I arrived in San Miguel on Thursday night to a party at Casa Angelitos (check it out) that was being held in honor of a famous author.  I immediately was introduced to some young people who are currently constructing the largest super adobe (earthbag) dome ever created outside of San Miguel on the campus of a Waldorf School.  They are also staying at Casa Angelitos, so I will be able to work with them on their project while I am here.  Yesterday I harvested greens in the early morning and then went and sold them as well as a variety of seedlings at a farmers market that is the only organic farmers market in San Miguel.  It was really fun and challenging to speak to people in Spanish about all the varieties of plants and greens for sale.  There also were a lot of older American Senoras and my English came in handy when talking to them because Manuel, the man I was selling with, only speaks Spanish.  I also ran into the parents of some of my old friends from childhood, which was really bizarre and surprising.  Today I found myself in the living room of Rose and Ronnie Cummins, who are the founders of the Organic Consumers Association in the United States and are also involved with Via Organica.  I had not previously made the connection but have admired and followed the OCA ever since I became interested in agriculture.  It was really exciting to be able to talk to both of them about their work and then also to realize I would be working with them.  Ronnie said something interesting about his experience with Mexican farmers, which is that unlike many American farmers, Mexican Farmers are extremely interested and eager to learn about organic farming and growing sustainable food.  We talked about re-greening projects in Mexico, seeds, Monsanto, and the important role animals play in our collective future.  Monday and Tuesday I am helping with two agriculture workshops that are being held at the Via Organica store and greenhouse.  The group that is building the super adobe dome went to Guanajuato for the weekend to teach a workshop on bio-intensive orchards and rooftop gardens.  They will be back later today and hopefully we will head out to their site sometime this week.  I also met the man who is living at my earthbag house yesterday at the farmers market.  I am hoping to make arrangements to go out there and get some water harvesting earthworks going asap.
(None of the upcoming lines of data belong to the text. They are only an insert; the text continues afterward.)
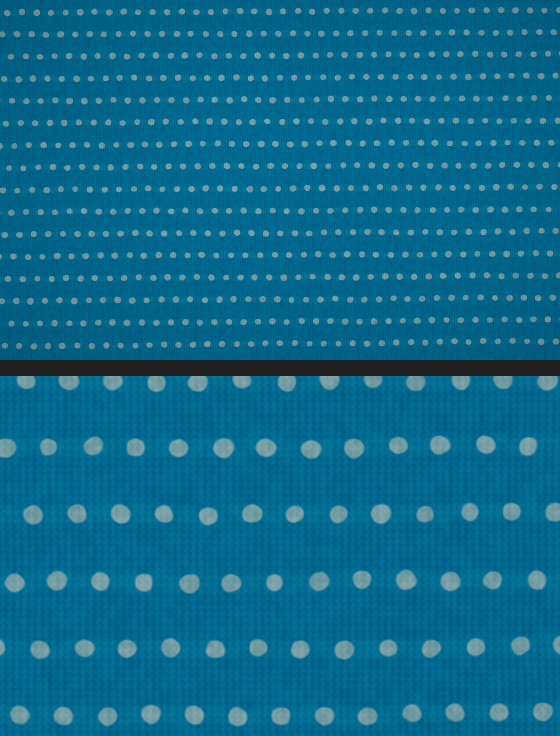
Top, the full canvas; bottom, a detail of the centre.
A Shadertoy shader for this texture:

```glsl
#define ROWS 16.24
#define COLUMNS 38.6
#define ROW_SHIFT 0.417
#define FIRST_DOT 0.55
#define DOT_RADIUS vec2(0.218, 0.136)
#define ROW_JITTER 0.13
#define DOT_JITTER 0.05
#define STITCHES vec2(230.0, 150.0)
#define VIGNETTE 0.13

const vec3 DEEP_BLUE = vec3(0.000, 0.360, 0.510);
const vec3 BRIGHT_BLUE = vec3(0.000, 0.430, 0.580);
const vec3 BAND_TEAL = vec3(0.020, 0.460, 0.590);
const vec3 DOT_SHADE = vec3(0.340, 0.530, 0.560);
const vec3 DOT_LIGHT = vec3(0.520, 0.640, 0.655);

float hash(vec2 p) {
    return fract(sin(dot(p, vec2(127.1, 311.7))) * 43758.5453);
}

float noise(vec2 p) {
    vec2 cell = floor(p);
    vec2 f = fract(p);
    f = f * f * (3.0 - 2.0 * f);
    float low = mix(hash(cell), hash(cell + vec2(1, 0)), f.x);
    float high = mix(hash(cell + vec2(0, 1)), hash(cell + vec2(1, 1)), f.x);
    return mix(low, high, f.y);
}

// Vertical ribs of slanted stitches, averaging one half
float knit(vec2 uv) {
    vec2 stitch = uv * STITCHES;
    stitch.x += 0.5 * noise(uv * vec2(9.0, 14.0));
    vec2 pixel = STITCHES / iResolution.xy;
    vec2 fade = 1.0 - smoothstep(0.35, 0.8, pixel);
    float rib = sin(6.2832 * stitch.x) * fade.x;
    float slant = abs(fract(stitch.x) - 0.5);
    float course = sin(6.2832 * (stitch.y + slant)) * fade.y;
    float grain = noise(stitch * vec2(1.0, 0.7)) - 0.5;
    return clamp(0.5 + 0.32 * rib + 0.2 * course + 0.55 * grain, 0.0, 1.0);
}

void mainImage(out vec4 fragColor, in vec2 fragCoord) {
    vec2 uv = fragCoord / iResolution.xy;
    float down = 1.0 - uv.y;

    // Rows lean slightly, more so near the bottom
    float tilt = 0.10 + 0.17 * down * down * down;
    float rowPos = down * ROWS - tilt * (0.5 - uv.x);
    rowPos += 0.05 * (noise(vec2(uv.x * 6.0, down * 5.0)) - 0.5);
    float row = floor(rowPos);

    // Each row slides sideways by a nearly constant step
    float slide = FIRST_DOT - ROW_SHIFT * row;
    slide += ROW_JITTER * (hash(vec2(row, 4.0)) - 0.5);
    float columnPos = uv.x * COLUMNS - slide + 0.5;
    vec2 id = vec2(floor(columnPos), row);
    vec2 local = vec2(fract(columnPos), rowPos - row) - 0.5;
    local -= DOT_JITTER * (vec2(hash(id), hash(id + 37.0)) - 0.5);

    // Knitted ground with a paler band behind each row
    float weave = knit(uv);
    vec3 color = mix(DEEP_BLUE, BRIGHT_BLUE, weave);
    float band = 1.0 - smoothstep(0.07, 0.19, abs(local.y));
    color = mix(color, BAND_TEAL, band * (0.25 + 0.4 * weave));

    // Soft, uneven woven dots
    float size = 0.94 + 0.12 * hash(id + 71.0);
    float fray = 0.22 * (noise(uv * STITCHES * 0.8) - 0.5);
    float radial = length(local / (DOT_RADIUS * size)) + fray;
    float pixel = ROWS / (iResolution.y * DOT_RADIUS.y);
    float softness = max(0.16, 0.6 * pixel);
    float dotMask = 1.0 - smoothstep(1.0 - softness, 1.0 + softness, radial);
    float speckle = noise(uv * STITCHES * 1.1 + 19.0);
    float light = 0.2 + 0.35 * weave + 0.5 * speckle + 0.15 * hash(id + 11.0);
    vec3 dotColor = mix(DOT_SHADE, DOT_LIGHT, clamp(light, 0.0, 1.0));
    color = mix(color, dotColor, dotMask * 0.95);

    // Uneven lighting that falls off to the corners
    vec2 fromCenter = 2.0 * uv - 1.0;
    float shade = 1.03 - VIGNETTE * 0.5 * dot(fromCenter, fromCenter);
    shade += 0.03 * (noise(uv * vec2(5.0, 3.0)) - 0.5);
    fragColor = vec4(color * shade, 1.0);
}
```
My last week at Bean Tree was pretty mellow.  We did some natural plastering on the cob wall me and the other interns built.  We cooked down some nopal (prickly pear) cactus pads by boiling them in water to extract the mucopolysaccarides to use for the plaster.  Muchopolysaccharides are microscopic fibers that bind the sand and clay particles together giving the plaster a smother texture and also increasing its durability.  Here are some photos of the natural plaster…

the plaster (clay, sand, water and mucopolysaccharides)

trawling the wall

note the smooth texture given by the metal trawl

Trawls smooth and shine the plaster.  They should be used when the plaster is leather dry, meaning not still wet, but workable enough to be smoothed by the trawl.  Barbara says cut up yogurt containers make excellent trawls.

Bean Tree was a magical place, I will remember my time there forever.  There is an amazing ridge of volcanic rock right behind the central site that I would hike usually everyday and sometimes to watch the sunset.  Here are some photos of this beautiful piece of Sonoran desert…